4. She elaborates on the previous page: “To me, women-to-woman introductions often seem fake and cold, full of limp gentility. I’ve seen a lot of women hug one another this way too, sometimes even women who’ve known each other for a long time and think of themselves as being good friends, They’re like two backward magnets pushed together by convention. Their arms and cheeks meet, and maybe the tops of their shoulders, but only briefly, the briefest time politeness will allow. It’s done out of habit and for appearances, a hollow, even resentful gesture bred into us and rarely felt.” 
5 … including misandry?
6 …an uncertain metaphor. She seems to mean “be immensely skilled emotionally”
7. Another metaphor i would not expect from a man [nor all women]; and i guess Shakespeare writing that Juliet is like the sun is comparably vague—but that’s theatre and Self Made Man is nonfiction. One can imagine what it might mean. One cannot work out by inference what it does mean.
8. The women who find that attraction natural, are the ones from whom we should draw the mothers of the next generations.
9. I deliberately do not call the “dancers” in the strip bars, nor the door-to-door sales[wo]men alive, nor dead; they were living a lie or lies, by her accounts. They were playing roles in which they may well not have believed, for money.
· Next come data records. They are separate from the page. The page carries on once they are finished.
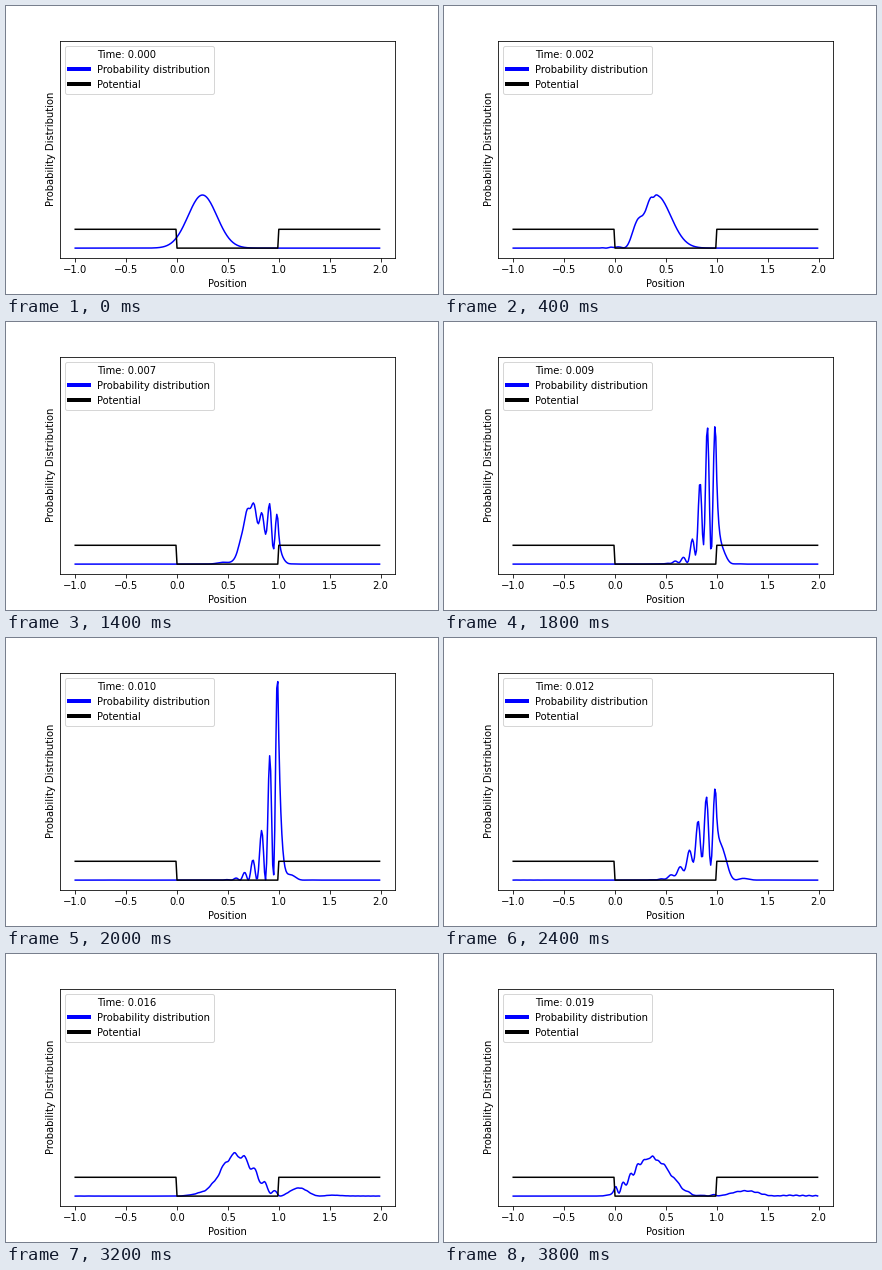
These frames come from a looping animation (432 px wide and 288 px high, 4 s). A matplotlib script:

```python
import numpy as np
import matplotlib.pyplot as plt
from matplotlib.animation import FuncAnimation
from matplotlib.lines import Line2D

FRAMES, INTERVAL = 20, 200
DT = 0.001            # simulated time per frame
N, DX = 300, 0.01
X0, WIDTH, K0 = 0.25, 0.2, 40.0
V0 = 2000.0

# Square well on a grid with hard outer walls
x = -1 + DX * np.arange(N)
wall = ((x < -DX / 2) | (x > 1 - DX / 2)).astype(float)

# H = -d^2/dx^2 + V, solved once by its eigenstates
hop = np.full(N - 1, -1 / DX**2)
H = np.diag(2 / DX**2 + V0 * wall) + np.diag(hop, 1) + np.diag(hop, -1)
energy, states = np.linalg.eigh(H)

psi0 = np.exp(-((x - X0) / WIDTH) ** 2 / 2 + 1j * K0 * x)
psi0 /= np.sqrt(np.sum(np.abs(psi0) ** 2) * DX)
coef = states.T @ psi0


def density(t):
    return np.abs(states @ (coef * np.exp(-1j * energy * t))) ** 2


plt.rcParams.update({"font.family": "DejaVu Sans", "font.size": 10})
fig, ax = plt.subplots(figsize=(6, 4), dpi=72, facecolor="white")
fig.subplots_adjust(left=0.125, right=0.9, bottom=0.125, top=0.88)

wave, = ax.plot(x, density(0), color="blue", lw=1.5)
ax.plot(x, wall, color="black", lw=1.5)

peak = 10.5
pad = 0.05 * (x[-1] - x[0])
ax.set_xlim(x[0] - pad, x[-1] + pad)
ax.set_ylim(-0.05 * peak, 1.05 * peak)
ax.set_xticks(np.arange(-1, 2.1, 0.5))
ax.set_yticks([])
ax.set_xlabel("Position")
ax.set_ylabel("Probability Distribution")

handles = [Line2D([0], [0], color=c, lw=4) for c in ("white", "blue", "black")]
legend = ax.legend(
    handles,
    ["Time: 0.000", "Probability distribution", "Potential"],
    loc="upper left",
)
clock = legend.get_texts()[0]


def update(i):
    t = i * DT
    wave.set_ydata(density(t))
    clock.set_text(f"Time: {t:.3f}")
    return wave, clock


anim = FuncAnimation(fig, update, frames=FRAMES, interval=INTERVAL,
                     repeat=True, repeat_delay=0, blit=False)
plt.show()
```
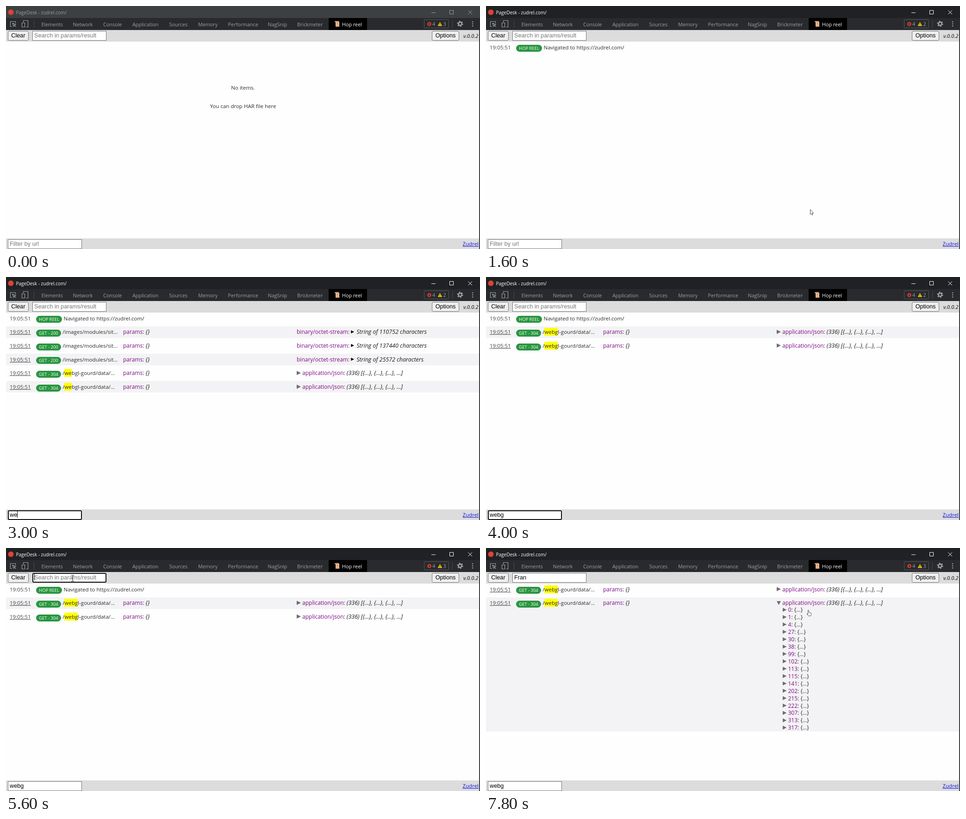
Recreate the animation shown at these times as an HTML page. Size 1024 px wide and 526 px high, loop 8 s.

```html
<!DOCTYPE html>
<html lang="en">
<head>
<meta charset="utf-8">
<title>Request log panel</title>
<style>
html, body { margin: 0; width: 100%; height: 100%; overflow: hidden; background: #fff; }
#stage { position: relative; width: 1024px; height: 526px; overflow: hidden; background: #fefefe;
  font: 11.5px/20px "Open Sans", "Noto Sans", sans-serif; color: #2b2b2b; white-space: nowrap; }
#stage div, #stage > svg { position: absolute; }
#log, #pointer { left: 0; top: 0; }
#log { width: 1024px; height: 503px; }
#title { left: 0; top: 0; width: 1024px; height: 26px; background: #3c4043; color: #9a9da1; font-size: 10px; }
#title.active { background: #202124; color: #fff; }
#title svg { position: absolute; left: 0; top: 0; fill: none; stroke: currentColor; }
#tabs { left: 0; top: 26px; width: 1024px; height: 26px; background: #292a2d; color: #9aa0a6; font-size: 10.8px; }
#tabs svg { position: absolute; left: 0; top: 0; }
#tabs .on { left: 697px; top: 0; width: 83px; height: 26px; background: #000; }
.bar { left: 0; width: 1024px; background: #dcdcdd; }
.ui { box-sizing: border-box; font: 12.7px/18px "Liberation Sans", Arial, sans-serif; }
.button { top: 54px; height: 21px; border: 1px solid #767676; border-radius: 3px; background: #efefef;
  color: #000; text-align: center; line-height: 19px; }
.field { width: 160px; height: 21px; padding-left: 3px; border: 1px solid #767676; background: #fff;
  color: #000; line-height: 19px; }
.field.focus { border: 2px solid #101010; border-radius: 3px; padding-left: 2px; line-height: 17px; }
.field .hint { color: #757575; }
.caret { display: inline-block; width: 1px; height: 14px; margin-right: -1px; vertical-align: -2px; background: #000; }
.row { left: 0; width: 1022px; }
.row.alt { background: #f3f2f4; }
.time { left: 8px; top: 2.5px; color: #444; }
.time.link { text-decoration: underline; }
.url { left: 65px; top: 2.5px; }
.url mark { padding: 1px 0; background: #ff0; color: inherit; }
.pill { display: inline-block; position: relative; top: 1.5px; height: 15px; padding: 0 6px; margin-right: 3.5px;
  border-radius: 8px; background: #28963f; color: #fff; font-size: 9.5px; line-height: 15px; vertical-align: middle; }
.pill.bad { background: #bd2130; }
.cell { top: 2.5px; font-size: 12px; font-weight: 500; }
.cell i { font-size: 12.5px; color: #1c1c1c; }
.key { color: #7d0c86; }
.dim { color: #7a7a7a; }
.str { color: #c41a16; }
.tri { display: inline-block; width: 9px; height: 9px; margin-right: 3px; background: #6e6e6e;
  clip-path: polygon(0 0, 100% 50%, 0 100%); }
.tri.open { clip-path: polygon(0 8%, 100% 8%, 50% 100%); }
.tri.dark { width: 7px; height: 7px; margin: 0 5px 1px 3px; background: #111; }
.picture { position: relative; top: 3px; }
.thumb { display: inline-block; box-sizing: border-box; width: 22px; height: 22px; margin-left: 7px;
  border: 1px dotted #aaa; vertical-align: middle; }
.thumb.photo { background: linear-gradient(120deg, #3c6450, #17212a 45%, #1c2730 75%, #2f8a55) content-box; padding: 1px; }
.message { left: 0; width: 1024px; text-align: center; }
#edge { left: 1022px; top: 52px; width: 2px; height: 474px; background: linear-gradient(90deg, #999, #222 50%); }
</style>
</head>
<body>
<div id="stage">
  <div id="title">
    <svg width="1024" height="26">
      <circle cx="10.5" cy="13.5" r="6" fill="#db4437" stroke="none"/>
      <path d="M919 14.5h9M958.5 9.5h8v8h-8zM998.5 9.5l8.5 8.5M1007 9.5l-8.5 8.5"/>
    </svg>
    <div style="left:21.5px;top:3.5px">PageDesk - zudrel.com/</div>
  </div>
  <div id="tabs">
    <div class="on"></div>
    <svg width="1024" height="26" fill="none" stroke="#9aa0a6">
      <path d="M13 18.5h-3.5v-11h11v4M14 11l7 3-3 1.2-1.3 3zM17.5 15l4 4M37.5 9v-3.5h10v14h-4" stroke-width="1.2"/>
      <path d="M34.5 10.5h6v9h-6z" stroke-width="1.2"/>
      <path d="M60.5 5v16M964.5 5v16" stroke="#4a4c50"/>
      <rect x="903.5" y="3.5" width="53" height="18" rx="1" stroke="#55585c"/>
      <circle cx="914.5" cy="13" r="4.3" fill="#e33b35" stroke="none"/>
      <path d="M912.8 11.3l3.4 3.4m0-3.4l-3.4 3.4" stroke="#292a2d" stroke-width="1.3"/>
      <path d="M937.5 8.5l4.8 8.8h-9.6z" fill="#f5c518" stroke="none"/>
      <path d="M937.5 11.5v3m0 1v1" stroke="#292a2d"/>
      <circle cx="981" cy="12.5" r="3.6" stroke-width="2.6"/>
      <circle cx="981" cy="12.5" r="5.7" stroke-width="2" stroke-dasharray="2.5 3.47"/>
      <g fill="#9aa0a6" stroke="none">
        <circle cx="1008" cy="8.3" r="1.3"/><circle cx="1008" cy="12.8" r="1.3"/><circle cx="1008" cy="17.3" r="1.3"/>
      </g>
      <g stroke="none">
        <path d="M712 8h8v10h-8z" fill="#f0c8a0"/>
        <path d="M710 8q0-1.5 2-1.5h7v2.5h-9zM712 16h8.5v1.5q0 1.5-2 1.5h-6.5z" fill="#d99a72"/>
        <path d="M713.5 11h5M713.5 13.5h5" stroke="#a8714f"/>
      </g>
    </svg>
    <div style="left:921px;top:3px">4</div>
    <div id="warnings" style="left:944.5px;top:3px"></div>
  </div>
  <div class="bar" style="top:52px;height:25px">
    <div style="right:3.5px;top:2.5px;color:#111"><i>v.0.0.2</i></div>
  </div>
  <div class="ui button" style="left:4px;width:45px">Clear</div>
  <div class="ui button" style="left:920px;width:59px">Options</div>
  <div id="search" class="ui field" style="left:57px;top:54px"></div>
  <div id="log"></div>
  <div class="bar" style="top:503px;height:23px">
    <div style="right:3px;top:1.5px;color:#1a1ae0;text-decoration:underline">Zudrel</div>
  </div>
  <div id="filter" class="ui field" style="left:4px;top:505px"></div>
  <div id="edge"></div>
  <svg id="pointer" width="18" height="20" fill="#fff" stroke="#555" stroke-linejoin="round"></svg>
</div>
<script>
const LOOP = 8000, STEP = 200, PITCH = 29.68;
const $ = id => document.getElementById(id);

const tri = '<span class="tri"></span>';
const key = name => `<span class="key">${name}</span>: `;
const empty = key('params') + '<i>{}</i>';
const params = body => tri + key('params') + `<i>{${body}}</i>`;
const dim = text => `<span class="dim">${text}</span>`;
const str = text => `<span class="str">"${text}"</span>`;
const chars = (type, n) =>
  `<span class="key">${type}/octet-stream</span>:<span class="tri dark"></span><i>String of ${n} characters</i>`;
const unknown = key('x-unknown') + dim('null');
const jsonList = key('application/json') + '<i>(336) [{…}, {…}, {…}, …]</i>';
const picture = (type, look) =>
  `<span class="picture">${key('image/' + type)}<span class="thumb ${look}"></span></span>`;

// status, visible path, params, result, plus the hidden rest of the path
const row = (status, path, args, result, rest = '') => ({ status, path, args, result, rest });
const asset = (n, rest, type = 'binary') =>
  row('GET - 200', '/images/modules/sit…', empty, chars(type, n), rest);
const stats = n => row('POST - 0', '/_private/browser/stats', params(`${dim('stats:')} Array(${n})`), unknown);
const model = () => row('GET - 304', '/webgl-gourd/data/…', empty, tri + jsonList);

const rows = [
  row('HOP REEL', 'Navigated to https://zudrel.com/', '', ''),
  asset(110752, '.webp'),
  row('GET - 200', '/mirkovolt', params(`${dim('v:')} ${str(4)}`), picture('jpeg', 'photo')),
  asset(137440, '.webp'),
  asset(25572, '.webp'),
  row('GET - 200', '/', empty, tri + '<span style="color:#000">#document</span>'),
  stats(1),
  row('GET - 200', 'image/gif;base64,R0l…', empty, picture('gif', '')),
  model(),
  model(),
  row('GET - 0', '/zudrel/page_view',
    params(`${dim('dimensions[page]:')} ${str('https://zudrel.com/')}…`), unknown),
  asset(5772, '', 'application'),
  stats(6),
];
rows[12].time = '19:05:52';

const indexes = [0, 1, 4, 27, 30, 38, 99, 102, 113, 115, 141, 202, 215, 222, 307, 313, 317];

// time, x, y, shape; the pointer jumps and is hidden where no place is given
const moves = [
  [0], [800, 930, 500, 'arrow'], [1000, 875, 460, 'arrow'], [1200, 836, 429, 'arrow'],
  [1600, 700, 440, 'arrow'], [1800, 430, 468, 'arrow'], [2000, 260, 476, 'arrow'],
  [2200, 175, 496, 'arrow'], [2400, 130, 508, 'beam'], [2800],
  [4800, 130, 470, 'arrow'], [5000, 148, 330, 'arrow'], [5200, 150, 170, 'arrow'],
  [5400, 140, 58, 'beam'], [5800],
  [7000, 430, 105, 'arrow'], [7200, 590, 116, 'arrow'], [7400, 632, 118, 'hand'], [7800, 692, 133, 'hand'],
];
const shapes = {
  arrow: '<path d="M.5.5v10.5l2.3-2 1.7 3.7 1.7-.8-1.7-3.5h3z"/>',
  beam: '<path d="M1 1h2.5m1 0H7M4 1v13M1 14h2.5m1 0H7" stroke="#222" fill="none"/>',
  hand: '<path d="M3.5 8V2q1-1.5 2 0v4.5l4.5 1q1 .5.8 2l-1 4.5h-5L1 10q.5-1.5 2.5.5z"/>',
};

const typed = (text, start, t) => text.slice(0, Math.max(0, Math.floor((t - start) / STEP) + 1));
const within = (t, from, to) => t >= from && t < to;

function drawField(id, text, hint, focus, caret) {
  const bar = focus && caret ? '<span class="caret"></span>' : '';
  $(id).classList.toggle('focus', focus);
  $(id).innerHTML = text ? text + bar : bar + `<span class="hint">${hint}</span>`;
}

function drawRow(r, i, filter, left, open) {
  const first = r === rows[0];
  const path = filter && !first ? r.path.replace(filter, '<mark>$&</mark>') : r.path;
  const items = open ? indexes.map((n, k) =>
    `<div class="cell" style="left:${left + 12.5}px;top:${17.5 + k * 15.95}px">${tri}${key(n)}{…}</div>`).join('') : '';
  const result = open ? r.result.replace('"tri"', '"tri open"') : r.result;
  const pill = r.status.endsWith('- 0') ? 'pill bad' : 'pill';
  return `<div class="row ${i % 2 ? 'alt' : ''}" style="top:${77 + i * PITCH}px;height:${open ? 290 : 25}px">
    <div class="time ${first ? '' : 'link'}">${r.time || '19:05:51'}</div>
    <div class="url"><span class="${pill}">${r.status}</span>${path}</div>
    <div class="cell" style="left:253px">${r.args}</div>
    <div class="cell" style="left:${left}px">${result}</div>${items}</div>`;
}

function drawLog(t, filter, search) {
  if (t < 1600) {
    return '<div class="message" style="top:166.5px">No items.</div>' +
      '<div class="message" style="top:206.5px">You can drop HAR file here</div>';
  }
  const loaded = t < 1800 ? 1 : t < 2000 ? 7 : rows.length;
  const shown = rows.slice(0, loaded).filter(r =>
    r === rows[0] ? !search : (r.path + r.rest).includes(filter));
  const left = filter.length > 1 ? 628 : 640.5;
  return shown.map((r, i) => drawRow(r, i, filter, left, t >= 7600 && i === 1)).join('');
}

function draw(t) {
  const filter = typed('webg', 2800, t), search = typed('Fran', 5800, t);
  $('title').classList.toggle('active', t >= 1000);
  $('warnings').textContent = within(t, 1600, 5000) ? 2 : 3;
  drawField('filter', filter, 'Filter by url', within(t, 2600, 5600), !within(t, 4000, 4600));
  drawField('search', search, 'Search in params/result', within(t, 5600, 7600), t < 7000);
  $('log').innerHTML = drawLog(t, filter, search);

  const [, x = 0, y = 0, shape] = moves.findLast(m => m[0] <= t);
  $('pointer').innerHTML = shapes[shape] || '';
  $('pointer').style.transform = `translate(${x}px, ${y}px)`;
}

['Elements', 'Network', 'Console', 'Application', 'Sources', 'Memory', 'Performance', 'NagSnip', 'Brickmeter', 'Hop reel']
  .forEach((name, i) => {
    const tab = document.createElement('div');
    tab.textContent = name;
    tab.style.left = [76.5, 144.5, 210, 273, 352.5, 415, 479.5, 565.5, 629, 726][i] + 'px';
    tab.style.top = '3.5px';
    if (i === 9) tab.style.color = '#fff';
    $('tabs').append(tab);
  });

let last = -1;
const start = performance.now();
function tick() {
  const t = Math.floor((performance.now() - start) % LOOP / STEP) * STEP;
  if (t !== last) draw(last = t);
  requestAnimationFrame(tick);
}
tick();
</script>
</body>
</html>
```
10. The names in the book are pseudonyms; i use the same ones Vincent did.
11. on p. 19 “… I can say with relative surety that …”
12. I’m more literal-minded than that, more concerned to be accurate, less willing to exaggerate. So are most men writers i read.
13 . Armor is, of course, the working clothing of a knight on horseback… a member of the medieval Ruling Classes of Europe.